● **EXERCISE INSTRUCTIONS**
Report how many lines of the listing below include the word "hidden". Give nothing but the number.

□ □ □ □ □

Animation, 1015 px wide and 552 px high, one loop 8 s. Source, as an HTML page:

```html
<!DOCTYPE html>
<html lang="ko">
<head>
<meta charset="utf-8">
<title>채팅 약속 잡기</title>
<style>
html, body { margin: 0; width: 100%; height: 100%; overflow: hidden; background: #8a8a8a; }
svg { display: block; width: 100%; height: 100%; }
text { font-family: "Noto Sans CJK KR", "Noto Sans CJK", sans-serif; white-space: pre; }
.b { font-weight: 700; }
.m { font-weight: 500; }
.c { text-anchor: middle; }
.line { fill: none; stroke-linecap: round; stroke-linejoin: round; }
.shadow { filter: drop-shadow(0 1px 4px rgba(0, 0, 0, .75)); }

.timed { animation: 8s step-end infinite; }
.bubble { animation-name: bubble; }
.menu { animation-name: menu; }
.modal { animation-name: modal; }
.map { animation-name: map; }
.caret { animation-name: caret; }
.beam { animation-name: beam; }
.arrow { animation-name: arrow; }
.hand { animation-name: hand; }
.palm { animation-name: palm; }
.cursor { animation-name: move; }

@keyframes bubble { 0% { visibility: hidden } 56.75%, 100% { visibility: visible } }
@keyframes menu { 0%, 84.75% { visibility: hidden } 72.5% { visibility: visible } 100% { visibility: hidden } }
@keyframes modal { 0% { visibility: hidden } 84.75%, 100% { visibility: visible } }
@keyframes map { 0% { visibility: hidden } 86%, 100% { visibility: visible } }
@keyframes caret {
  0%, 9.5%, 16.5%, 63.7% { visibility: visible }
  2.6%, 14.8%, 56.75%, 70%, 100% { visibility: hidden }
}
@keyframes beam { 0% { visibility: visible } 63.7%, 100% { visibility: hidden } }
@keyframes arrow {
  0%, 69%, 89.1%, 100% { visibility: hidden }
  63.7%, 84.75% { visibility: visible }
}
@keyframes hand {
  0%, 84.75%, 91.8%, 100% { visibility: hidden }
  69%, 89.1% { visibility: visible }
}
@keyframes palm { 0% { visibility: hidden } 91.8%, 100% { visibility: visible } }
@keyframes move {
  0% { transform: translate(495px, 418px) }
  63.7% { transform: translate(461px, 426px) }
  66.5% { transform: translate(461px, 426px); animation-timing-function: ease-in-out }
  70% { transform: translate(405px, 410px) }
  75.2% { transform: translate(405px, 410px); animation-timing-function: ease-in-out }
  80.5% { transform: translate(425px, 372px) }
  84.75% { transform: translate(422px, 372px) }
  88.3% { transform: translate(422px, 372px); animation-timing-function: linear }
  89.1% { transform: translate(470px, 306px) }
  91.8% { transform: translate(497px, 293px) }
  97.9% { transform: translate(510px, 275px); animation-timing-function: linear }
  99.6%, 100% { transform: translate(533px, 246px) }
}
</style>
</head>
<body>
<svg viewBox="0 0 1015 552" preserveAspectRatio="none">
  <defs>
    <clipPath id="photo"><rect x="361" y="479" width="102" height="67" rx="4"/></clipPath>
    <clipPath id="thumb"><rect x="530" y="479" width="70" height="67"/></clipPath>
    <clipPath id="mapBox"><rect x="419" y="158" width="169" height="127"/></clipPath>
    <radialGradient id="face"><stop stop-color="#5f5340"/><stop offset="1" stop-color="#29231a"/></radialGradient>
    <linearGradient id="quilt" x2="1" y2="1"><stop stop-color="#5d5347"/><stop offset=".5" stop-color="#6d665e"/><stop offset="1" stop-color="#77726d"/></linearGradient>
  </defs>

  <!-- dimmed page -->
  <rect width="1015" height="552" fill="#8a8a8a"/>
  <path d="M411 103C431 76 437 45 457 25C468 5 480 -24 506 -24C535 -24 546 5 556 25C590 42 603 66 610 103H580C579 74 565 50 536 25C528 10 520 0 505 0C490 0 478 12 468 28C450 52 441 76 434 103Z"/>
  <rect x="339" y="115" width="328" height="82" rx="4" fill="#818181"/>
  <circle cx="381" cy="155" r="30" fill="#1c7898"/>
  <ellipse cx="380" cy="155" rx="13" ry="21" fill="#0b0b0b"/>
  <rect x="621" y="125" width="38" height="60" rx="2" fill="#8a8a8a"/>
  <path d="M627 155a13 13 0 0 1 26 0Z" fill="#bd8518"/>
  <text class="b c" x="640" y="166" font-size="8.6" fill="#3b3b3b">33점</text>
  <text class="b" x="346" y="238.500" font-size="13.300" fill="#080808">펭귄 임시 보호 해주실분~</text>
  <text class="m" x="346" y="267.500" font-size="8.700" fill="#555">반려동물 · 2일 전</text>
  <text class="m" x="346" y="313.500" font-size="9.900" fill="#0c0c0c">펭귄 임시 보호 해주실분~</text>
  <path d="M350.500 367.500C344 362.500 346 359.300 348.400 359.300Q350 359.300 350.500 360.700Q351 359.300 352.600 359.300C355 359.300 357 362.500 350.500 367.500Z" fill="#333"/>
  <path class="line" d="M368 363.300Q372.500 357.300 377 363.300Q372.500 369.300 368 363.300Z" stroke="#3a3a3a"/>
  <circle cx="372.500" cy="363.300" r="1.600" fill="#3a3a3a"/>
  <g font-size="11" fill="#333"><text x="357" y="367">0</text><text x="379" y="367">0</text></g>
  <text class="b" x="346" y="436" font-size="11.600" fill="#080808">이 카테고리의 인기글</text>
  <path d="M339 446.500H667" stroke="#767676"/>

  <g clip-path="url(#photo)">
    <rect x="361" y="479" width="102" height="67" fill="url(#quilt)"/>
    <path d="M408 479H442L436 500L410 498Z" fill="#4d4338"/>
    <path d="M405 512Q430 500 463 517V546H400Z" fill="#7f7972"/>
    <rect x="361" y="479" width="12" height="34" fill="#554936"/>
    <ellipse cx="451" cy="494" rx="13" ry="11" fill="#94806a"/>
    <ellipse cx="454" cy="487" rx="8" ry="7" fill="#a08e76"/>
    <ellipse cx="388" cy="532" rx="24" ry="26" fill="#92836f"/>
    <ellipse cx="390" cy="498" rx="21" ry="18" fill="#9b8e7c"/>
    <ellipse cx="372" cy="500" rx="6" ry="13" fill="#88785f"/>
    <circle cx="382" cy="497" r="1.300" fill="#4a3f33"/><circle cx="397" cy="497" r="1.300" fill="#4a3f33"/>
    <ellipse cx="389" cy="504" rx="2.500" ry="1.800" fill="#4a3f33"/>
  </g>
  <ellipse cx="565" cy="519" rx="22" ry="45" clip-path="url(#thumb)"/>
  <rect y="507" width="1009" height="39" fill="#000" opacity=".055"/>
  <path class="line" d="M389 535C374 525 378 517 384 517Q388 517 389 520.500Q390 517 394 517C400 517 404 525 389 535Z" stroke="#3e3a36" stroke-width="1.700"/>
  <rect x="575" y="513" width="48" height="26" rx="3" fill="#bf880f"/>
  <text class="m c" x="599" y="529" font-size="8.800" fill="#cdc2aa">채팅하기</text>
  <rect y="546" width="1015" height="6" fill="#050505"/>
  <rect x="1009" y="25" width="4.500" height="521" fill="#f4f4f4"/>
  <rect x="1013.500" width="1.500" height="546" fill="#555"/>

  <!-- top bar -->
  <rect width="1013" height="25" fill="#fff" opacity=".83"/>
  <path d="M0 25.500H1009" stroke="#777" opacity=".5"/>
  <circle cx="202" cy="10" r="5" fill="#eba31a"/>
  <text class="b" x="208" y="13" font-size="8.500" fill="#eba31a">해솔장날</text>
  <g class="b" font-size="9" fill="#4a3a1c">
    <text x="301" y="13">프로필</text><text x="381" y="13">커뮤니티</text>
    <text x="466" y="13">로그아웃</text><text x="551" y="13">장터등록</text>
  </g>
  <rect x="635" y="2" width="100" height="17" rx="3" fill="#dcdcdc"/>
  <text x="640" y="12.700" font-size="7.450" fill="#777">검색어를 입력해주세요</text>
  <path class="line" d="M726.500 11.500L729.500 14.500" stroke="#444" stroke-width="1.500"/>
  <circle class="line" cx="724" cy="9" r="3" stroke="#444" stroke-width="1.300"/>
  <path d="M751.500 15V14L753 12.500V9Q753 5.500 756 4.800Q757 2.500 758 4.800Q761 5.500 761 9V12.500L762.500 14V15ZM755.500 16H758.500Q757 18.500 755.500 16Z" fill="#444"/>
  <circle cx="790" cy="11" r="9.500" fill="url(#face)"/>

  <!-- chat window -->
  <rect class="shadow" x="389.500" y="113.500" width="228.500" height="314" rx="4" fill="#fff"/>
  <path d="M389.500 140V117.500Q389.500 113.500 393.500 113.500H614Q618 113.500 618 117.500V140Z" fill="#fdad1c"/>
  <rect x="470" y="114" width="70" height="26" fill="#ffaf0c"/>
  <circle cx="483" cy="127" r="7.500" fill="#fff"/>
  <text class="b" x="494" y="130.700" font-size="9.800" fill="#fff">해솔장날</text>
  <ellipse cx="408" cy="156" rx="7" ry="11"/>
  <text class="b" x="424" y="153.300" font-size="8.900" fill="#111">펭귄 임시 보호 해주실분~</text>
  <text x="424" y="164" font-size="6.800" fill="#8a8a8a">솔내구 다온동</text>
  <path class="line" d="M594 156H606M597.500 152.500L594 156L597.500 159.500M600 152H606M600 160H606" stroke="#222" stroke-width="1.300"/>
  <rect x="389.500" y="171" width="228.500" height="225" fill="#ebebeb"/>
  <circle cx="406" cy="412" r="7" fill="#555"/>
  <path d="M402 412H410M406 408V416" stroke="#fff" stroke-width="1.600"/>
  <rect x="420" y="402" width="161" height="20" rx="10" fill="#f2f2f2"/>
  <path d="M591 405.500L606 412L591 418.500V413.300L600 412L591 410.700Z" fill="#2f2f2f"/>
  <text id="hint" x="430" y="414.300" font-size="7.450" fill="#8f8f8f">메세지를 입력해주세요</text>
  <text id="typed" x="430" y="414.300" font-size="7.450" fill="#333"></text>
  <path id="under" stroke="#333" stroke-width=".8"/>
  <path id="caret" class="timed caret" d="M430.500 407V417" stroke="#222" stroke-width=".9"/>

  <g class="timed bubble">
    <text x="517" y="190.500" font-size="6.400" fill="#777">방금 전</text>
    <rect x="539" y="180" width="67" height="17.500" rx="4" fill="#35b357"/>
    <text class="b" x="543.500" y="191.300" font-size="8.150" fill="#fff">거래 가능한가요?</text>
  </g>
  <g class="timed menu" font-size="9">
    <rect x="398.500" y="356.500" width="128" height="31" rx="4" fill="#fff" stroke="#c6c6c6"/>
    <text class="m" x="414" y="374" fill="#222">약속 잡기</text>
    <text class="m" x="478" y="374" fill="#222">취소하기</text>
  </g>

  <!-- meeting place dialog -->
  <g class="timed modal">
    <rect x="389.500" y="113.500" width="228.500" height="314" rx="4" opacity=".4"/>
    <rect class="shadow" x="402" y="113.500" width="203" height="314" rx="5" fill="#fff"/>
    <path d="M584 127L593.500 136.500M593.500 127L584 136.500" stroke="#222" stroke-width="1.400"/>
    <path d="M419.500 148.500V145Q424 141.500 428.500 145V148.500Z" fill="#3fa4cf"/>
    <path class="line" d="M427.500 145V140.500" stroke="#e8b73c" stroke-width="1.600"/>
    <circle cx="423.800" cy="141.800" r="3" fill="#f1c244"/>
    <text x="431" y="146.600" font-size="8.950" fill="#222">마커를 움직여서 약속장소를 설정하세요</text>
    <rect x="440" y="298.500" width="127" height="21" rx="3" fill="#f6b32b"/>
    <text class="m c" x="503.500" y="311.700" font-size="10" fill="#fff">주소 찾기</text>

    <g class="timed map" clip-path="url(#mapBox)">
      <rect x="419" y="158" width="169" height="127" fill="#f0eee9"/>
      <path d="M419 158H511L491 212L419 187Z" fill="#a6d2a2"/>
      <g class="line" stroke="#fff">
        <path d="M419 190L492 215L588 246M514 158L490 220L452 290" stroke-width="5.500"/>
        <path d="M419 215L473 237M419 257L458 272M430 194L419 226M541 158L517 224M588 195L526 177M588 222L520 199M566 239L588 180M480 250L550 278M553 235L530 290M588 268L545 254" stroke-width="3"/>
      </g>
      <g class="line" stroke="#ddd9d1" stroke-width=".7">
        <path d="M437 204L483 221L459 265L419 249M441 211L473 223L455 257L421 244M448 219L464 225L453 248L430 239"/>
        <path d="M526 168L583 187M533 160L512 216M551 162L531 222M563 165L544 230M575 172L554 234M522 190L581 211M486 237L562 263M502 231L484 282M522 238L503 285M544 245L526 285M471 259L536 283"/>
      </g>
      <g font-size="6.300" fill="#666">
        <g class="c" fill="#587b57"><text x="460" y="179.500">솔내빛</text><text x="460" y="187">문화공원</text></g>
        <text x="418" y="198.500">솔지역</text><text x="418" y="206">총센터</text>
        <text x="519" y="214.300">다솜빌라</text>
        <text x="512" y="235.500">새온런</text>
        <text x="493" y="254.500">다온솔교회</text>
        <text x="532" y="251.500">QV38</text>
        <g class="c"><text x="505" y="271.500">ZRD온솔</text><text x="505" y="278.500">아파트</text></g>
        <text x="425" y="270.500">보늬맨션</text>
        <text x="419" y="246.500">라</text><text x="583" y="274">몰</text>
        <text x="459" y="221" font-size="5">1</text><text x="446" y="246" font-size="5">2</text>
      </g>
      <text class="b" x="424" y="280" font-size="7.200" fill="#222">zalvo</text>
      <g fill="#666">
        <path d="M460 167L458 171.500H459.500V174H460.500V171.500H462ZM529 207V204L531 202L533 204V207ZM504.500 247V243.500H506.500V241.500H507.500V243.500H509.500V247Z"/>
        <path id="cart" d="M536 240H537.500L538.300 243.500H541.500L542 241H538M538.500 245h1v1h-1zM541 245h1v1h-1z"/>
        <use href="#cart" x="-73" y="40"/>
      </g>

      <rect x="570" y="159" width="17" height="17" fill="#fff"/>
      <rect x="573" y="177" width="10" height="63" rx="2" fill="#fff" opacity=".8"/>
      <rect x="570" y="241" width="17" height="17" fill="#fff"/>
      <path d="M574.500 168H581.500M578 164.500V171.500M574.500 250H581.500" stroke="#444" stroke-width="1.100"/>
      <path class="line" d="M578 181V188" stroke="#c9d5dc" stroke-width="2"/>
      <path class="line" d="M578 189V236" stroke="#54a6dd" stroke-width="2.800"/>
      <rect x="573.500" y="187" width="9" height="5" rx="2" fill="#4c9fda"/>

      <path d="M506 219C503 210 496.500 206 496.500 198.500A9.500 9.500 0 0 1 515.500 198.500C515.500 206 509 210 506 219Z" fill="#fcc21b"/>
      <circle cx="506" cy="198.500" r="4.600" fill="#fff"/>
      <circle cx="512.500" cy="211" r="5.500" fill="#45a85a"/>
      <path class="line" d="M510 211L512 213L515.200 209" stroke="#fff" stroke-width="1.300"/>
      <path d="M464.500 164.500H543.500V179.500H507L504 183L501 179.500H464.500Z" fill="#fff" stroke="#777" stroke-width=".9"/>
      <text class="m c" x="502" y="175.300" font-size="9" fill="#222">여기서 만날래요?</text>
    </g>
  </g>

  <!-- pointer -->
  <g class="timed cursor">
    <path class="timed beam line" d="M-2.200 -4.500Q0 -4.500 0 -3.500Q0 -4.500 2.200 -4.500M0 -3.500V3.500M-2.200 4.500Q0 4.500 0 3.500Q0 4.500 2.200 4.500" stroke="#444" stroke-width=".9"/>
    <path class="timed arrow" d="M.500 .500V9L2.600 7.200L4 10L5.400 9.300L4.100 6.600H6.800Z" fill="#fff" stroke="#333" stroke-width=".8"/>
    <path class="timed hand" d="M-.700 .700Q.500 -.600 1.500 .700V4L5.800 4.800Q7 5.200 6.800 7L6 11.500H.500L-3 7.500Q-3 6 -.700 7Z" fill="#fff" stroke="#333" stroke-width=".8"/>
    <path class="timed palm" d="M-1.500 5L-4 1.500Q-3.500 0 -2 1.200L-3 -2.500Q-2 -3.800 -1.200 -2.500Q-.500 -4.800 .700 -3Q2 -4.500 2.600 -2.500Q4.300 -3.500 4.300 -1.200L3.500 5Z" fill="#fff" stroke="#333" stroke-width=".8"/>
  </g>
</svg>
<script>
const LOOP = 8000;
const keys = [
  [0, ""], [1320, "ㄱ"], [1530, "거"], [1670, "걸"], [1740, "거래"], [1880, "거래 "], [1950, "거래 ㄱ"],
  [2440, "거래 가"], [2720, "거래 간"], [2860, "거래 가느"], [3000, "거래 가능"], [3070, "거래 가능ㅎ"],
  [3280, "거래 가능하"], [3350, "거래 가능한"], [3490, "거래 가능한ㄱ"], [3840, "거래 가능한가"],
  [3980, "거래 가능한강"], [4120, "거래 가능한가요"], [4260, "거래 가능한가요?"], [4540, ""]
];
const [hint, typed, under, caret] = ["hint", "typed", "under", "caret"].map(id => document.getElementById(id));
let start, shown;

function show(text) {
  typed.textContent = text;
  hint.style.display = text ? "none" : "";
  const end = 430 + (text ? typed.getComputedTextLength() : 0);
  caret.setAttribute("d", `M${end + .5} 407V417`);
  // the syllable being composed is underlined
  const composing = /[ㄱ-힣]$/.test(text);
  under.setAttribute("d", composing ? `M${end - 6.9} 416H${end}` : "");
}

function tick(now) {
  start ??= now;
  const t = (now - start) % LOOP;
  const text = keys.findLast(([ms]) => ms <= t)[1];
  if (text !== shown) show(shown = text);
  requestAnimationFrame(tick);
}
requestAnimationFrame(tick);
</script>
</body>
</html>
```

□ □ □ □ □

● **SOLVED EXERCISE**
10